PARTICIPANTS: People aged >/= 18 years with chronic obstructive pulmonary disease registered in Clinical Practice Research Datalink GOLD between January 2000 and January 2017. For objective 1, we prepared a cohort that was analogous to the TORCH trial cohort by applying TORCH trial inclusion/exclusion criteria followed by individual matching to TORCH trial participants. For objectives 2 and 3, we prepared cohorts that were analogous to the TORCH trial that, nevertheless, would not have been eligible for the TORCH trial because of age, asthma, comorbidity or mild disease.
INTERVENTIONS: The long-acting beta-2 agonist and inhaled corticosteroid combination product Seretide (GlaxoSmithKline plc) [i.e. fluticasone propionate plus salmeterol (FP-SAL)] compared with (1) no FP-SAL exposure or (2) exposure to salmeterol (i.e. the long-acting beta-2 agonist) only.
MAIN OUTCOME MEASURES: Exacerbations, mortality, pneumonia and time to treatment change.
RESULTS: For objective 1, the exacerbation rate ratio was comparable to that in the TORCH trial for FP-SAL compared with salmeterol (0.85, 95% confidence interval 0.74 to 0.97, vs. TORCH trial 0.88, 95% confidence interval 0.81 to 0.95), but not for FP-SAL compared with no FP-SAL (1.30, 95% confidence interval 1.19 to 1.42, vs. TORCH trial 0.75, 95% confidence interval 0.69 to 0.81). Active comparator results were also consistent with the TORCH trial for mortality (hazard ratio 0.93, 95% confidence interval 0.65 to 1.32, vs. TORCH trial hazard ratio 0.93, 95% confidence interval 0.77 to 1.13) and pneumonia (risk ratio 1.39, 95% confidence interval 1.04 to 1.87, vs. TORCH trial risk ratio 1.47, 95% confidence interval 1.25 to 1.73). For objectives 2 and 3, active comparator results were consistent with the TORCH trial for exacerbations, with the exception of people with milder chronic obstructive pulmonary disease, in whom we observed a stronger protective association (risk ratio 0.56, 95% confidence interval 0.46 to 0.70, vs. TORCH trial risk ratio 0.85, 95% confidence interval 0.74 to 0.97). For the analysis of mortality, we saw a lack of association with being prescribed FP-SAL (vs. being prescribed salmeterol), with the exception of those with prior asthma, for whom we observed an increase in mortality (hazard ratio 1.49, 95% confidence interval 1.21 to 1.85, vs. TORCH trial-analogous HR 0.93, 95% confidence interval 0.64 to 1.32).

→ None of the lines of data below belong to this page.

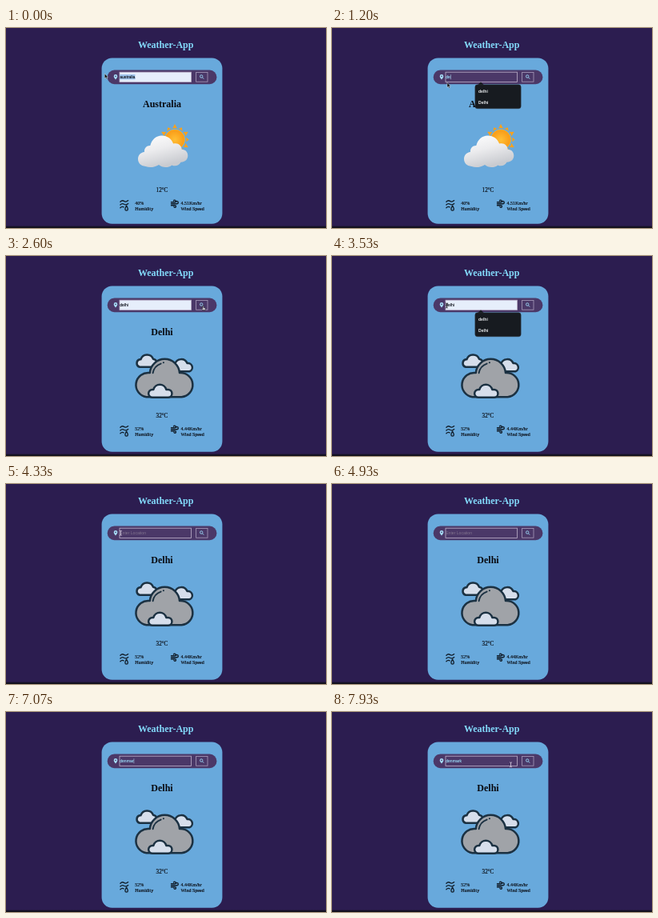
Recreate the animation shown at these times as an HTML page. Size 400x250 px, loop 8000 ms.

```html
<!DOCTYPE html>
<html lang="en">
<head>
<meta charset="utf-8">
<title>Weather-App</title>
<style>
html, body { margin: 0; width: 100%; height: 100%; overflow: hidden; background: #2c1d50; }
svg { display: block; width: 100vw; height: 100vh; }
text { font-family: "Liberation Serif", serif; fill: #080a10; }
.bold { font-weight: 700; font-size: 12px; text-anchor: middle; }
.small { font-size: 6px; }
#details text { stroke: #080a10; stroke-width: .15; }
.sans { font-family: "Liberation Sans", sans-serif; font-size: 5.1px; }
.ink { fill: none; stroke: #101c28; stroke-linecap: round; stroke-linejoin: round; }
.cloud { stroke: #1b3142; stroke-width: 2.5; stroke-linejoin: round; }
</style>
</head>
<body>
<svg viewBox="0 0 400 250">
  <defs>
    <linearGradient id="puff" x1="0" y1="0" x2=".4" y2="1">
      <stop offset="0" stop-color="#fff"/><stop offset=".5" stop-color="#ececee"/><stop offset="1" stop-color="#c9cbd0"/>
    </linearGradient>
    <radialGradient id="sunFill">
      <stop offset="0" stop-color="#ffbf35"/><stop offset="1" stop-color="#f99a16"/>
    </radialGradient>
    <linearGradient id="shade" x1="0" y1="0" x2="0" y2="1">
      <stop offset="0" stop-color="#2c1d50"/><stop offset=".6" stop-color="#11101a"/>
    </linearGradient>
  </defs>

  <rect width="400" height="250" fill="#2c1d50"/>
  <rect y="247" width="400" height="3" fill="url(#shade)"/>
  <text class="bold" x="199.7" y="25" style="fill:#83dafb">Weather-App</text>
  <rect x="119.6" y="37.5" width="150.8" height="207.2" rx="13" fill="#68a9dc"/>

  <!-- search bar -->
  <rect x="126.7" y="52.6" width="136.7" height="17.6" rx="8.8" fill="#4b3868"/>
  <path d="M137 64.6C135.6 62.6 134.7 61.5 134.7 60.4a2.3 2.3 0 0 1 4.6 0C139.3 61.5 138.4 62.6 137 64.6Z" fill="#a9e2fb"/>
  <circle cx="137" cy="60.4" r=".8" fill="#4b3868"/>
  <rect id="field" x="142" y="55.2" width="89.4" height="12.2" stroke="#beb2cb" stroke-width=".8"/>
  <rect id="selection" x="142.2" y="58" height="6.4" fill="#9fc4ec"/>
  <text id="query" class="sans" x="142.2" y="63" stroke-width=".12"></text>
  <rect id="caret" y="58.2" width=".5" height="6" fill="#b7e6fb"/>
  <rect x="237.6" y="55.4" width="14.4" height="11.8" fill="none" stroke="#a99bbb" stroke-width=".8"/>
  <g fill="none" stroke="#9bd9f7" stroke-width=".9">
    <circle cx="244.2" cy="60.5" r="1.7"/><path d="M245.5 61.8l1.7 1.8"/>
  </g>

  <!-- report -->
  <text id="city" class="bold" x="195" y="98.8"></text>
  <g id="details">
    <text id="degrees" x="195" y="204.5" font-size="7.2" text-anchor="middle"></text>
    <text id="humidity" class="small" x="161.2" y="220.6"></text>
    <text class="small" x="161.2" y="227.6">Humidity</text>
    <text id="wind" class="small" x="218.4" y="220.6"></text>
    <text class="small" x="218.4" y="227.6">Wind Speed</text>
    <g class="ink" stroke-width="1.3">
      <path d="M142.9 217.2q2.2-2.4 4.6-.8t5.2-.8M142.9 221q2.2-2.4 4.6-.8t5.2-.8M142.9 224.8q2-2.2 4.2-.9"/>
      <path d="M150.6 222c-1.2 2.2-1.7 3.2-1.7 4.4a1.7 1.7 0 0 0 3.4 0c0-1.2-.5-2.2-1.7-4.4Z"/>
    </g>
    <g class="ink" stroke-width="1.35" transform="translate(.7 .5)">
      <path d="M205.8 217.2h4.2a1.3 1.3 0 1 0-1.2-1.7M205.8 219.2h7.2a1.6 1.6 0 1 0-1.5-2.2M205.8 221.2h4.6a1.3 1.3 0 1 1-1.2 1.7"/>
    </g>
  </g>

  <g id="sunny">
    <g id="rays" fill="#f8a11d"></g>
    <circle cx="211" cy="139.5" r="12.4" fill="url(#sunFill)" stroke="#fbb62e" stroke-width=".8"/>
    <path d="M174.5 173C168 172.5 165 168.5 165 163.8c0-4.8 3.3-8.2 8-8.7-.5-4.8 3-8.3 7.3-8.1 1.6-7.2 7.2-12.6 14.5-12.6 6.9 0 12.3 4.2 14.3 10.2 5.7-1.6 10.3 1.9 10.6 7.2 4.6.1 7.6 3.4 7.6 7.7 0 4.8-3.7 8.3-8.8 8.2-2.4 4.2-7.2 5.8-11.2 3.7-4.5 3.7-12.2 3.5-16.2-.4-5 3.2-11.7 4-16.6 2Z" fill="url(#puff)"/>
  </g>

  <g id="cloudy" class="cloud">
    <path d="M167 138.8a5 5 0 0 1 .2-9.6h1.3a8.2 8.2 0 0 1 15.5-.5 5.3 5.3 0 0 1 1.3 10.1Z" fill="#d6deeb"/>
    <path d="M212 144.3l-3-9.2h2.2a8.1 8.1 0 0 1 15.3-1 5.3 5.3 0 0 1 2.8 10.2Z" fill="#d6deeb"/>
    <path d="M175.5 176.2A15.2 15.2 0 1 1 179.8 146.1 18.65 18.65 0 0 1 217 146.1 15.1 15.1 0 1 1 219.5 176.2Z" fill="#a0a3a8"/>
    <path d="M183.6 146.2a15 15 0 0 1 10-11.6M196.8 133.2h.2" fill="none" stroke-linecap="round" stroke-width="2"/>
    <path d="M183 176.8a4.9 4.9 0 0 1 .1-9.8h1.2a8.3 8.3 0 0 1 16-.1h2a4.9 4.9 0 0 1 .4 9.9Z" fill="#d6deeb"/>
  </g>

  <g id="menu">
    <path d="M182 71.2l4-3.6 4 3.6Z" fill="#171b20"/>
    <rect x="178.8" y="70.8" width="57.4" height="30" rx="3" fill="#171b20" stroke="#343c44" stroke-width=".4"/>
    <rect id="hover" x="180.5" y="74" width="54" height="11" rx="1.5" fill="#3a4149"/>
    <g style="font-weight:700">
      <text class="sans" x="183" y="81.2" style="fill:#e4e7ea">delhi</text>
      <text class="sans" x="183" y="94.6" style="fill:#e4e7ea">Delhi</text>
    </g>
  </g>

  <g id="pointer">
    <path id="arrow" d="M0 0v6l1.4-1.2 1 2.1 1-.5-1-2h1.9Z" fill="#0a0a0c" stroke="#e9edf2" stroke-width=".45"/>
    <path id="beam" d="M-1.4-3Q0-3 0-2 0-3 1.4-3M0-2V2M-1.4 3Q0 3 0 2 0 3 1.4 3" fill="none" stroke-width=".8"/>
    <path id="hand" d="M-.7 3.4L-2.2 1.3q.3-.8 1.5.2V-2q.6-.9 1.2 0V0l2 .6q.7.5.4 1.6l-.5 1.5Z" fill="#c9c6d2" stroke="#15151a" stroke-width=".6"/>
  </g>
</svg>
<script>
const LOOP = 8000;
const $ = id => document.getElementById(id);
const show = (id, on) => { $(id).style.display = on ? '' : 'none'; };

// time, text, look of the field
const typing = [
  [0, 'australia', 'selected'], [400, '', 'typed'], [670, 'd', 'typed'], [870, 'de', 'typed'],
  [1670, 'delhi', 'filled'], [3870, '', 'typed'],
  [5400, 'd', 'typed'], [5600, 'de', 'typed'], [5800, 'den', 'typed'], [6470, 'denm', 'typed'],
  [7070, 'denmar', 'typed'], [7200, 'denmark', 'typed']
];
const menuTimes = [[670, 1670], [3200, 3870], [5400, 5730]];

// time, x, y, shape
const moves = [
  [0, 123.3, 57, 'arrow'], [100, 123.3, 57, 'arrow'], [800, 144, 68.3, 'arrow'],
  [1200, 144, 68.3, 'arrow'], [1570, 190, 78, 'arrow'], [1800, 190, 78, 'arrow'],
  [2250, 246.4, 64.2, 'hand'], [2870, 246.4, 64.2, 'hand'], [3000, 222, 62, 'beam'],
  [3450, 143.4, 62, 'beam'], [3870, 143.4, 61.3, 'beam'], [4930, 0, 0, ''],
  [7600, 146, 62, 'beam'], [7870, 223.5, 65.8, 'beam'], [LOOP, 223.5, 65.8, 'beam']
];
const reports = [
  { city: 'Australia', degrees: '12°C', humidity: '40%', wind: '4.51Km/hr' },
  { city: 'Delhi', degrees: '32°C', humidity: '52%', wind: '4.44Km/hr' }
];
const REPORT_AT = 2470;

const within = (t, [from, to]) => t >= from && t < to;
const indexAt = (table, t) => table.findLastIndex(row => row[0] <= t);
const ease = p => p * p * (3 - 2 * p);

$('rays').innerHTML = Array.from({ length: 12 }, (_, i) =>
  `<path d="M207.9 125.8Q211 124.4 214.1 125.8L211 ${i % 2 ? 121.8 : 120.1}Z" transform="rotate(${i * 30} 211 139.5)"/>`
).join('');

function drawField(t) {
  const [, text, look] = typing[indexAt(typing, t)];
  const light = look !== 'typed';
  const query = $('query');
  query.textContent = text || 'Enter Location';
  const color = !text ? '#82758f' : light ? '#10141c' : '#9bdcf8';
  query.style.fill = color;
  query.style.stroke = text ? color : 'none';
  $('field').setAttribute('fill', light ? '#e6eefb' : '#4b3868');
  const width = query.getComputedTextLength();
  show('selection', look === 'selected');
  $('selection').setAttribute('width', width);
  show('caret', text && !light && t < 7600);
  $('caret').setAttribute('x', 142.4 + width);
}

function drawPointer(t) {
  const i = indexAt(moves, t);
  const [start, x, y, shape] = moves[i];
  const [end, nextX, nextY, next] = moves[i + 1];
  const moving = shape && next;
  const p = moving ? ease((t - start) / (end - start)) : 0;
  const px = x + (nextX - x) * p, py = y + (nextY - y) * p;
  const current = shape && (px > 237 && py < 68 ? 'hand' : shape === 'hand' ? 'beam' : shape);
  for (const id of ['arrow', 'beam', 'hand']) show(id, id === current);
  $('beam').setAttribute('stroke', t < 3870 ? '#15151a' : '#d8d0e2');
  $('pointer').setAttribute('transform', `translate(${px} ${py})`);
}

function draw(t) {
  const changed = t >= REPORT_AT;
  Object.entries(reports[+changed]).forEach(([id, text]) => { $(id).textContent = text; });
  show('sunny', !changed);
  show('cloudy', changed);
  // The cloud picture is shorter, so the details sit higher.
  $('details').setAttribute('transform', `translate(0 ${changed ? -3 : 0})`);
  show('menu', menuTimes.some(span => within(t, span)));
  show('hover', within(t, [1500, 1670]));
  drawField(t);
  drawPointer(t);
}

const began = performance.now();
function tick() {
  draw((performance.now() - began) % LOOP);
  requestAnimationFrame(tick);
}
tick();
</script>
</body>
</html>
```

CONCLUSIONS: Routinely collected electronic health record data can be used to successfully measure chronic obstructive pulmonary disease treatment effects when comparing two treatments, but not for comparisons between active treatment and no treatment. Analyses involving patients who would have been excluded from trials mostly suggests that treatment effects for FP-SAL are similar to trial effects, although further work is needed to characterise a small increased risk of death in those with concomitant asthma.
LIMITATIONS: Some of our analyses had small numbers.

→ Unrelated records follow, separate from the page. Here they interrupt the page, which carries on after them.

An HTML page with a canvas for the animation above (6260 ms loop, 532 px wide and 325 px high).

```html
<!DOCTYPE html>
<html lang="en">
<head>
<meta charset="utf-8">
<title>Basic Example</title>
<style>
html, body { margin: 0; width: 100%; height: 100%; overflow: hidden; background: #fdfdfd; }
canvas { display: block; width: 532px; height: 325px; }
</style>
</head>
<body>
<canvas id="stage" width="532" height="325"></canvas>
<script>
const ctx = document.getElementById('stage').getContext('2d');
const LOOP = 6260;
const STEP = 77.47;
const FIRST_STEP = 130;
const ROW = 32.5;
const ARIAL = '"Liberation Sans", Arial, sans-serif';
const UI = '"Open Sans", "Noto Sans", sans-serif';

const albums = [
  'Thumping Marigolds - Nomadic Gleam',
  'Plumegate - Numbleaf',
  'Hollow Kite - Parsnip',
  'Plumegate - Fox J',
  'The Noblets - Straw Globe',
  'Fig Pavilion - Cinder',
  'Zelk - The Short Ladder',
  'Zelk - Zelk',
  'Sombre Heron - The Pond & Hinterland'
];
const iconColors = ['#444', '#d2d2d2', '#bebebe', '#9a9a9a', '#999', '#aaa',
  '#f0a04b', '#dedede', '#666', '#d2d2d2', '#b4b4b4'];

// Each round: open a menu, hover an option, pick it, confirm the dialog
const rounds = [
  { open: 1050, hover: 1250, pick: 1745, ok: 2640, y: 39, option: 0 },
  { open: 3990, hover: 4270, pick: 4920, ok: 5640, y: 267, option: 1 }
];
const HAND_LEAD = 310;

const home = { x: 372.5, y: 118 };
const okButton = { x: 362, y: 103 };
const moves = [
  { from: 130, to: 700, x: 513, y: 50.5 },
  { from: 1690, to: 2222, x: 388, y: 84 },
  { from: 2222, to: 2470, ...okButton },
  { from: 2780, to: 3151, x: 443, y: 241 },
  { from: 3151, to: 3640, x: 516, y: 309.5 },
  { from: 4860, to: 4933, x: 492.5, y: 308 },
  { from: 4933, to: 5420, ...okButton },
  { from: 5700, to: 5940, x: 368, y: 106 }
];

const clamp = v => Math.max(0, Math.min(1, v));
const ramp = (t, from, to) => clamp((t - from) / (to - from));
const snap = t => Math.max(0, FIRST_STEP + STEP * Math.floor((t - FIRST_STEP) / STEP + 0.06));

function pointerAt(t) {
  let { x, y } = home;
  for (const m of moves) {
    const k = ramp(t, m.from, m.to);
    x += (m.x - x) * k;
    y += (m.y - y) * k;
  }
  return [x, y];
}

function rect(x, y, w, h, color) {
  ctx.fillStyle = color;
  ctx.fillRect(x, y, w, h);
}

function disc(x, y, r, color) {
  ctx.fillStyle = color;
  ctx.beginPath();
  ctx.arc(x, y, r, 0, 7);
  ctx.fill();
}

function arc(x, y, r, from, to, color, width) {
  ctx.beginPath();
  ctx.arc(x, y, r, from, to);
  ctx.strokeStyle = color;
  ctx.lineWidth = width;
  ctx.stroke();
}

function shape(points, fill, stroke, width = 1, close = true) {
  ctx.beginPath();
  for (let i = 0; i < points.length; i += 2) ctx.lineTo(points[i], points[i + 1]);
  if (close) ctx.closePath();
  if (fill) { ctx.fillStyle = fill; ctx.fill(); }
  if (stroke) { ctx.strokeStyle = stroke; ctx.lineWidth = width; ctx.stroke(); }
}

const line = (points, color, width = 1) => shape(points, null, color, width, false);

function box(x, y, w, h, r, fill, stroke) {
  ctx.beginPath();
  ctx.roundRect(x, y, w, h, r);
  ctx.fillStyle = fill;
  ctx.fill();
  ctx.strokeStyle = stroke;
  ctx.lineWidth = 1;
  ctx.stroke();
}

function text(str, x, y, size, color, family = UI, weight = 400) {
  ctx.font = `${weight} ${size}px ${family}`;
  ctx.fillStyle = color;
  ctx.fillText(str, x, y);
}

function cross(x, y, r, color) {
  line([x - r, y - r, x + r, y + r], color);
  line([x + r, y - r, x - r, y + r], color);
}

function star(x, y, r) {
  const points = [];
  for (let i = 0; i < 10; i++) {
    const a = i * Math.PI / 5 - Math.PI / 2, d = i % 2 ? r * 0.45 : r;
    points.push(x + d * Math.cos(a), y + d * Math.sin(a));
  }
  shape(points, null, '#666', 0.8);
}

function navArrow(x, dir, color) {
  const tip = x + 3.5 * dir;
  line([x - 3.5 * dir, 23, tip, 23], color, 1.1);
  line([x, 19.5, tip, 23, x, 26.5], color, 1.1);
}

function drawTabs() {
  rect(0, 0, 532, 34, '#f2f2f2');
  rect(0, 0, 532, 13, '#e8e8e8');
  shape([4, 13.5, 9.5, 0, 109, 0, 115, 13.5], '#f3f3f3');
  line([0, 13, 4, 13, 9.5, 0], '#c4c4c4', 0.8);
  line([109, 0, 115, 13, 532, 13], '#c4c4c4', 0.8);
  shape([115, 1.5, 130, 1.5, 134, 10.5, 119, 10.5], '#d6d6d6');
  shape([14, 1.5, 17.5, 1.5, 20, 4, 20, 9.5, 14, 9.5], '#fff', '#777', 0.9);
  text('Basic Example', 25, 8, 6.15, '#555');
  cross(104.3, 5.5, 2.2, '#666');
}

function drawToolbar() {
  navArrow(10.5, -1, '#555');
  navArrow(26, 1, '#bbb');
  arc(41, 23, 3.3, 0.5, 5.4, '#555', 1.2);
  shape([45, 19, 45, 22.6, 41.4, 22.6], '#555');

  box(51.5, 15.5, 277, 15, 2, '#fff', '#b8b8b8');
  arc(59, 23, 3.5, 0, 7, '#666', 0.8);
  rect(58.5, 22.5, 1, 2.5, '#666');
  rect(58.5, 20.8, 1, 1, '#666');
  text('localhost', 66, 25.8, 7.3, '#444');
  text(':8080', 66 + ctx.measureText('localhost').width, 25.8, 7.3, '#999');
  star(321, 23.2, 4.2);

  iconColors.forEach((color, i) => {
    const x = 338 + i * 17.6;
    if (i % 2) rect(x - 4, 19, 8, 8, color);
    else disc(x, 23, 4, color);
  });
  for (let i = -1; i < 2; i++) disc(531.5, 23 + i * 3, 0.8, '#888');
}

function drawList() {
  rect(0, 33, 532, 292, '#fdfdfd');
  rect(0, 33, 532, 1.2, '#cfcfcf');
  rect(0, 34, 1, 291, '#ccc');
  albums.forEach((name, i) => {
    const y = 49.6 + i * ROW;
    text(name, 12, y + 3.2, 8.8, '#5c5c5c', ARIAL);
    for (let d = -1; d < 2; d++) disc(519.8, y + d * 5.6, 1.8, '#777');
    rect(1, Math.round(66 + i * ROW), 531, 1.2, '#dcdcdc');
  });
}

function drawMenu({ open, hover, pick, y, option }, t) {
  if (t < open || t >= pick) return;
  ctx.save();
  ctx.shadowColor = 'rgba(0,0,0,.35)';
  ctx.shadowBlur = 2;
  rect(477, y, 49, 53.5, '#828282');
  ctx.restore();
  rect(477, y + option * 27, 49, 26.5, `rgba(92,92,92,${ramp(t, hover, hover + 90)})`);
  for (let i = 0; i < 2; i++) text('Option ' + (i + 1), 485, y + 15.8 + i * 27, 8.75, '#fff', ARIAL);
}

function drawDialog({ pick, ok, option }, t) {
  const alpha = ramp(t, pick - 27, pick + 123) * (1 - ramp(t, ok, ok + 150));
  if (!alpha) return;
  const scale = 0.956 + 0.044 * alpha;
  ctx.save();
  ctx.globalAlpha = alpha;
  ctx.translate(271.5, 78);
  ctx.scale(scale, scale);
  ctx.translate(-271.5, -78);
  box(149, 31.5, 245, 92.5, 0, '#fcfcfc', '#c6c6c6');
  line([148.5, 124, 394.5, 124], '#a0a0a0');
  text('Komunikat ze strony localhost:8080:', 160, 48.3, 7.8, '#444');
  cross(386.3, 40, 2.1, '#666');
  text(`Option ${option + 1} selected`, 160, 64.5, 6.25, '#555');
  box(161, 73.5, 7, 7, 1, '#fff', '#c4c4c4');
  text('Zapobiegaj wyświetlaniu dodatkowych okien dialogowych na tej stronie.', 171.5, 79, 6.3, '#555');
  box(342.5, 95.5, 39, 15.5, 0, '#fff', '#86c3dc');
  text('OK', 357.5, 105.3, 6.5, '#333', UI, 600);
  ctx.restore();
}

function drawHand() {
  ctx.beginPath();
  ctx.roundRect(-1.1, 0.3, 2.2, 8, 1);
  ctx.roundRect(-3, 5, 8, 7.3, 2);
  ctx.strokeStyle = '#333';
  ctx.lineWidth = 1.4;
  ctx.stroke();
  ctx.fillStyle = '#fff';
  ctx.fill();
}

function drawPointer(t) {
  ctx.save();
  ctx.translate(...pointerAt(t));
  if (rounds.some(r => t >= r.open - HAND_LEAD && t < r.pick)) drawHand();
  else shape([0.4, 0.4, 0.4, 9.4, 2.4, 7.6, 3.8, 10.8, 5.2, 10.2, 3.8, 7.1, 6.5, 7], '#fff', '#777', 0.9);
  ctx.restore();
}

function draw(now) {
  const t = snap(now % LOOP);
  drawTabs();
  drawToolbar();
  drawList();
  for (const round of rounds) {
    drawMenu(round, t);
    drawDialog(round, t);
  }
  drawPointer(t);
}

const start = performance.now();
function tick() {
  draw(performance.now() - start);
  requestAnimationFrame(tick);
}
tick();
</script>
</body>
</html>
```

FUTURE WORK: The differences in treatment effects that we found should be investigated further in other data sets. Currently recommended chronic obstructive pulmonary disease inhaled combination therapy (other than FP-SAL) should also be investigated using these methods.
FUNDING: This project was funded by the National Institute for Health Research (NIHR) Health Technology Assessment programme and will be published in full in Health Technology Assessment; Vol. 25, No. 51. See the NIHR Journals Library website for further project information.
|投稿者||Wing, Kevin; Williamson, Elizabeth; Carpenter, James R; Wise, Lesley; Schneeweiss, Sebastian; Smeeth, Liam; Quint, Jennifer K; Douglas, Ian|
|組織名||Department of Non-communicable Disease Epidemiology, Faculty of Epidemiology and;Population Health, London School of Hygiene & Tropical Medicine, London, UK.;Department of Medical Statistics, Faculty of Epidemiology and Population Health,;London School of Hygiene & Tropical Medicine, London, UK.;Department of Epidemiology, Harvard Medical School, Boston, MA, USA.;Division of Pharmacoepidemiology and Pharmacoeconomics, Department of Medicine,;Brigham and Women's Hospital, Boston, MA, USA.;National Heart and Lung Institute, Imperial College London, London, UK.|